### ACTIVITY:
Search the listing below for the word "slice" and copy each line that holds it.

### MATERIAL SUPPLIED:
Content starts

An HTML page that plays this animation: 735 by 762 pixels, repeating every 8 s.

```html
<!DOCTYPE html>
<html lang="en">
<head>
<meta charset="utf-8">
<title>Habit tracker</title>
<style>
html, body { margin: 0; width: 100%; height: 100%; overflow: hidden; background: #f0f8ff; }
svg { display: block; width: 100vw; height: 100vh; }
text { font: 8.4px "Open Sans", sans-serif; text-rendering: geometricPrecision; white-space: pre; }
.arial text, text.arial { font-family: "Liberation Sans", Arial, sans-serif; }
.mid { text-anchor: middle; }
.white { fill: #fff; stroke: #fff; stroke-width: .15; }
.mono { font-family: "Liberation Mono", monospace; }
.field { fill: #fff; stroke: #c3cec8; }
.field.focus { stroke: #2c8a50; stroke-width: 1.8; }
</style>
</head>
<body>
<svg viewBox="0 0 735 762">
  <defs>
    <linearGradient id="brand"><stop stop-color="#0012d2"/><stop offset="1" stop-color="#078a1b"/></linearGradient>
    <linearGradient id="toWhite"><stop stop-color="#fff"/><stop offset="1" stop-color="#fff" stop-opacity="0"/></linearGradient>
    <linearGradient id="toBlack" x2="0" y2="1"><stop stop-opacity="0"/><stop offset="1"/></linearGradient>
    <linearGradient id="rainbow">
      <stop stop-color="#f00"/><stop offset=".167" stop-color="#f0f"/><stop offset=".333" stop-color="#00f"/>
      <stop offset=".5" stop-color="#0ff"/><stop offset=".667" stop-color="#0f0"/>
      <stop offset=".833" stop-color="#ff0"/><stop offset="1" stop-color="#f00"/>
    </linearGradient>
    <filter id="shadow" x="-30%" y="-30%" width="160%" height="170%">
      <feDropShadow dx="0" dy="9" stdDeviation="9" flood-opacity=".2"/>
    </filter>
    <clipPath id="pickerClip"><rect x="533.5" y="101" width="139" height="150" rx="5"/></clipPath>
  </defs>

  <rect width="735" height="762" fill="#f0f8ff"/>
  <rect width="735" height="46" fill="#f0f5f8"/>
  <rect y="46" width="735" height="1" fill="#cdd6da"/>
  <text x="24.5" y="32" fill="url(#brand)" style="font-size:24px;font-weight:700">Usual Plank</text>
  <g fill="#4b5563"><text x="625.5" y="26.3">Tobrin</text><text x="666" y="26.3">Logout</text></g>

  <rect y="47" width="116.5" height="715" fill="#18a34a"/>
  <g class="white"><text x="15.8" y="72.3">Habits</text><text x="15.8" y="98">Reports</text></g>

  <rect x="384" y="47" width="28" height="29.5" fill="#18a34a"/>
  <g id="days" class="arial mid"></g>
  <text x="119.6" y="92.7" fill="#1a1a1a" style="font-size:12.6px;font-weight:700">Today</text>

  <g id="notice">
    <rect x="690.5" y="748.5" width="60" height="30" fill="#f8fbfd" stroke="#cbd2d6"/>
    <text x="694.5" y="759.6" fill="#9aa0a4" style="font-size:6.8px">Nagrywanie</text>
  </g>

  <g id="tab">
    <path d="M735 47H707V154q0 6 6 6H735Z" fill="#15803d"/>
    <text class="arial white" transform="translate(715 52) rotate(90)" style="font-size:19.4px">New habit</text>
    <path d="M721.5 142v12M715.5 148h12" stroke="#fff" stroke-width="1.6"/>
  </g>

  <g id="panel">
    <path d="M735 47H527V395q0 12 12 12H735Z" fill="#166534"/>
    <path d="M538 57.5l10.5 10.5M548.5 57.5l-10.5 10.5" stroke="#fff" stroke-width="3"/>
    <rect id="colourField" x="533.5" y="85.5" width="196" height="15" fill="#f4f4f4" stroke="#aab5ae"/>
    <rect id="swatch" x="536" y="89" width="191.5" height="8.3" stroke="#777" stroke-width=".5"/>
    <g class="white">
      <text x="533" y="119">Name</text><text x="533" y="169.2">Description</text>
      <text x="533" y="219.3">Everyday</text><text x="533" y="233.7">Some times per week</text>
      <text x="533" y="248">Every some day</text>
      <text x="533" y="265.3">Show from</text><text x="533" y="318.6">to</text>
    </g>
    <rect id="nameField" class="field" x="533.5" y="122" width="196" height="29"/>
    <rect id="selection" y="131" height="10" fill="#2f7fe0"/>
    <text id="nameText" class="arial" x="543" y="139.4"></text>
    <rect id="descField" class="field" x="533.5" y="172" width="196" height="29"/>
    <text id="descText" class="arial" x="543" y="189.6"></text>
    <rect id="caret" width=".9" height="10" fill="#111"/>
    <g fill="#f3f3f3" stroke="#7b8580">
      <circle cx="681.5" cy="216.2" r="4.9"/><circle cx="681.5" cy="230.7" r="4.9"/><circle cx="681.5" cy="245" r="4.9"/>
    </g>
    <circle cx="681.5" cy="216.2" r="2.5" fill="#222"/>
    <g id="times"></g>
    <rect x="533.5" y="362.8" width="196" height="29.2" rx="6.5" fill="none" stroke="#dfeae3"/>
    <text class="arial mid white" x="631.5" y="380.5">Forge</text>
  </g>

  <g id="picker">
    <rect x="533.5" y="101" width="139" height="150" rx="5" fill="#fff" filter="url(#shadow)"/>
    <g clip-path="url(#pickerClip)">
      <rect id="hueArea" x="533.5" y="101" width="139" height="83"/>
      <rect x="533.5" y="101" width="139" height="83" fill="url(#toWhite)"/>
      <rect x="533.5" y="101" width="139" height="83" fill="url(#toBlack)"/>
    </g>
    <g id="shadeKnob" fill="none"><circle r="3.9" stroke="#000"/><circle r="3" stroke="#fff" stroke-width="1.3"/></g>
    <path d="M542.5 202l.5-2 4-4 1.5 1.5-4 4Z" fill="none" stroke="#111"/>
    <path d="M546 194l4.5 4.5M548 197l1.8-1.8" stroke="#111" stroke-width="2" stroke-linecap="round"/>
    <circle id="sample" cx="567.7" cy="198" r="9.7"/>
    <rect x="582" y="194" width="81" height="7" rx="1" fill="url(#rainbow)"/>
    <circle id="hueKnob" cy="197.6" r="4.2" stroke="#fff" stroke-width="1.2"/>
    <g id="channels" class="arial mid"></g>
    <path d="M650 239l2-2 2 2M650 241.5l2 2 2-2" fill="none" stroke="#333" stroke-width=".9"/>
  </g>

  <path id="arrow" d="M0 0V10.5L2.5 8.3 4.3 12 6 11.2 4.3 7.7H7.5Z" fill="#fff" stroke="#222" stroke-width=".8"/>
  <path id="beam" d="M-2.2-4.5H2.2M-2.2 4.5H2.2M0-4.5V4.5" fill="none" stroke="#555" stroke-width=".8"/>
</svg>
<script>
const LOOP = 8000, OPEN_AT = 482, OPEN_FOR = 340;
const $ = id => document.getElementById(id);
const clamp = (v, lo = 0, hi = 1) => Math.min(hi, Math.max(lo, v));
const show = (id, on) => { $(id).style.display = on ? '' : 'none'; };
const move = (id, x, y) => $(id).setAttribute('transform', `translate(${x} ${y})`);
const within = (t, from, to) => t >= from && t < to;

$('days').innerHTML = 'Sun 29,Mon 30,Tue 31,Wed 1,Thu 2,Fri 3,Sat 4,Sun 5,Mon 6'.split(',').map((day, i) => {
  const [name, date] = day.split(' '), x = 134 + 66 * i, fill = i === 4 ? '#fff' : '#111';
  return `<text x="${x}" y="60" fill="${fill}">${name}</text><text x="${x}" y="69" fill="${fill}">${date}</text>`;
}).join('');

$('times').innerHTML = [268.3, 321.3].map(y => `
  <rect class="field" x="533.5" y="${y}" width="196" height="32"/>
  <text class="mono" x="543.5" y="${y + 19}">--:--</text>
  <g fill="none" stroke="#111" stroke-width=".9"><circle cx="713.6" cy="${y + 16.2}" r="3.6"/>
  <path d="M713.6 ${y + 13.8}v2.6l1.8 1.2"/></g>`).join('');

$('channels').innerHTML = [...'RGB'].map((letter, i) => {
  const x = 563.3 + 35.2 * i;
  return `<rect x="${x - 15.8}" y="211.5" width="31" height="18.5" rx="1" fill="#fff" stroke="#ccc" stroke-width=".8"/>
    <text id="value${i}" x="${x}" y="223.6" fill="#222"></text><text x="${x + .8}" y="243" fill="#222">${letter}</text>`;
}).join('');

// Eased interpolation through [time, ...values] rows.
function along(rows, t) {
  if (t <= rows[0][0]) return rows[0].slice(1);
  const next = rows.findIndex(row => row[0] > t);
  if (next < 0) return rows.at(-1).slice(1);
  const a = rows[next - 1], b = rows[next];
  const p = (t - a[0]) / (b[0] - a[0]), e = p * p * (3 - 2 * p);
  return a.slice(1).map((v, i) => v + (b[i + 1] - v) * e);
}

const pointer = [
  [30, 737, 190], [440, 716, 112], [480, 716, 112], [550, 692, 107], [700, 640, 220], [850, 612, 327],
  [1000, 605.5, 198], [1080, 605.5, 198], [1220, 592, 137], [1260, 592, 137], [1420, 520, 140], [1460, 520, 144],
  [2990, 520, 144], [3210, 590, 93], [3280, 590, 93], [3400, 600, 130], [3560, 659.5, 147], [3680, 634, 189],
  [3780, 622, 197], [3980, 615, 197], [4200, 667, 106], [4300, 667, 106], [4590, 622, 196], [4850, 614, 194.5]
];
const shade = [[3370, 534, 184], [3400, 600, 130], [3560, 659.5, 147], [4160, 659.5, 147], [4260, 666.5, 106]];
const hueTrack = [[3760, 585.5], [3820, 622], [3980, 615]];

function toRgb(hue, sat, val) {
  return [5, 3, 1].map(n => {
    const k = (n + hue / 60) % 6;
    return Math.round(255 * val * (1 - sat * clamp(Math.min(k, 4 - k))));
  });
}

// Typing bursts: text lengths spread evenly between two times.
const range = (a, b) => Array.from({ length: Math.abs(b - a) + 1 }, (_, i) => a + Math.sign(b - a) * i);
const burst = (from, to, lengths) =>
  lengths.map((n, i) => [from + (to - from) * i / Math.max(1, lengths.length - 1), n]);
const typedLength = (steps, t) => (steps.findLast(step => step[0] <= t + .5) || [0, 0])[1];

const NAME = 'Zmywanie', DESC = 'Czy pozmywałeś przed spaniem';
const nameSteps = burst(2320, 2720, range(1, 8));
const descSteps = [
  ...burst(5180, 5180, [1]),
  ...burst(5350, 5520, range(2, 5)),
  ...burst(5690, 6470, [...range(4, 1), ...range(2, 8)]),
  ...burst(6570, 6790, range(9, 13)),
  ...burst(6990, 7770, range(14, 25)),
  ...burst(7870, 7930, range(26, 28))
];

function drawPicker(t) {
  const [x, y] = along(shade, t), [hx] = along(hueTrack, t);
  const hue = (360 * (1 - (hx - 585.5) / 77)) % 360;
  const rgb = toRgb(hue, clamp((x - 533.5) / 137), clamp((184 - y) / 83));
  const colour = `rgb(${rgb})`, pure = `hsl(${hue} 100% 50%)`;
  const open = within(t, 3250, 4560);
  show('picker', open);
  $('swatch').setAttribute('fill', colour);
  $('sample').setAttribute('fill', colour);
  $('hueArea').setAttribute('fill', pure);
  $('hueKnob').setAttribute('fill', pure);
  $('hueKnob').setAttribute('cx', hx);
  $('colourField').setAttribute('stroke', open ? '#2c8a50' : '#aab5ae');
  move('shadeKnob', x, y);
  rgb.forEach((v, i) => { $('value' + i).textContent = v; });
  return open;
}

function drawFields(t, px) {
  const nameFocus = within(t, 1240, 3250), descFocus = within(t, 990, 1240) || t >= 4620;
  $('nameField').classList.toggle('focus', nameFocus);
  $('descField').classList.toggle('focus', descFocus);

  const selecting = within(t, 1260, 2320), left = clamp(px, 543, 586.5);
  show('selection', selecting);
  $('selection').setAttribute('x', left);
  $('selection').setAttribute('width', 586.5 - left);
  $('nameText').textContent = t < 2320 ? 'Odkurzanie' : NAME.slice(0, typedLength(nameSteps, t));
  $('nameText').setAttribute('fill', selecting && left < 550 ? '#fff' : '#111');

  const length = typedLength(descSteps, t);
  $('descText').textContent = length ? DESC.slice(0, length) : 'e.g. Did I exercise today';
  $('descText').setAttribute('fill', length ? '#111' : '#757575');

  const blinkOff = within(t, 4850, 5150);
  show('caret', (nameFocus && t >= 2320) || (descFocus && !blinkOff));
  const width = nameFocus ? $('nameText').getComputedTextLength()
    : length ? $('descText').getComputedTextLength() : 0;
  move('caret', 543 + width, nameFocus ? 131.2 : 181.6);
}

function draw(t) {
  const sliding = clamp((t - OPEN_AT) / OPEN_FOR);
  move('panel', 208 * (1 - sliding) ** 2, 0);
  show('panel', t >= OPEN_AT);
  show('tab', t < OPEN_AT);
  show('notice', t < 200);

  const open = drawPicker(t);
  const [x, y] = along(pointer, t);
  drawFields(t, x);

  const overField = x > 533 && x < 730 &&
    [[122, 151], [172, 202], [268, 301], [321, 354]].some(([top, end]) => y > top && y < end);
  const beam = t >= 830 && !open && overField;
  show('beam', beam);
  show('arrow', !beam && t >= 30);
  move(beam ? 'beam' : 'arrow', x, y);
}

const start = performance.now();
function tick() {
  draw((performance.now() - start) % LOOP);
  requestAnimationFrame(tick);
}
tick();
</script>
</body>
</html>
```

Content ends

### RESULT OF THE EXERCISE:
  if (t <= rows[0][0]) return rows[0].slice(1);
  if (next < 0) return rows.at(-1).slice(1);
  return a.slice(1).map((v, i) => v + (b[i + 1] - v) * e);
  $('nameText').textContent = t < 2320 ? 'Odkurzanie' : NAME.slice(0, typedLength(nameSteps, t));
  $('descText').textContent = length ? DESC.slice(0, length) : 'e.g. Did I exercise today';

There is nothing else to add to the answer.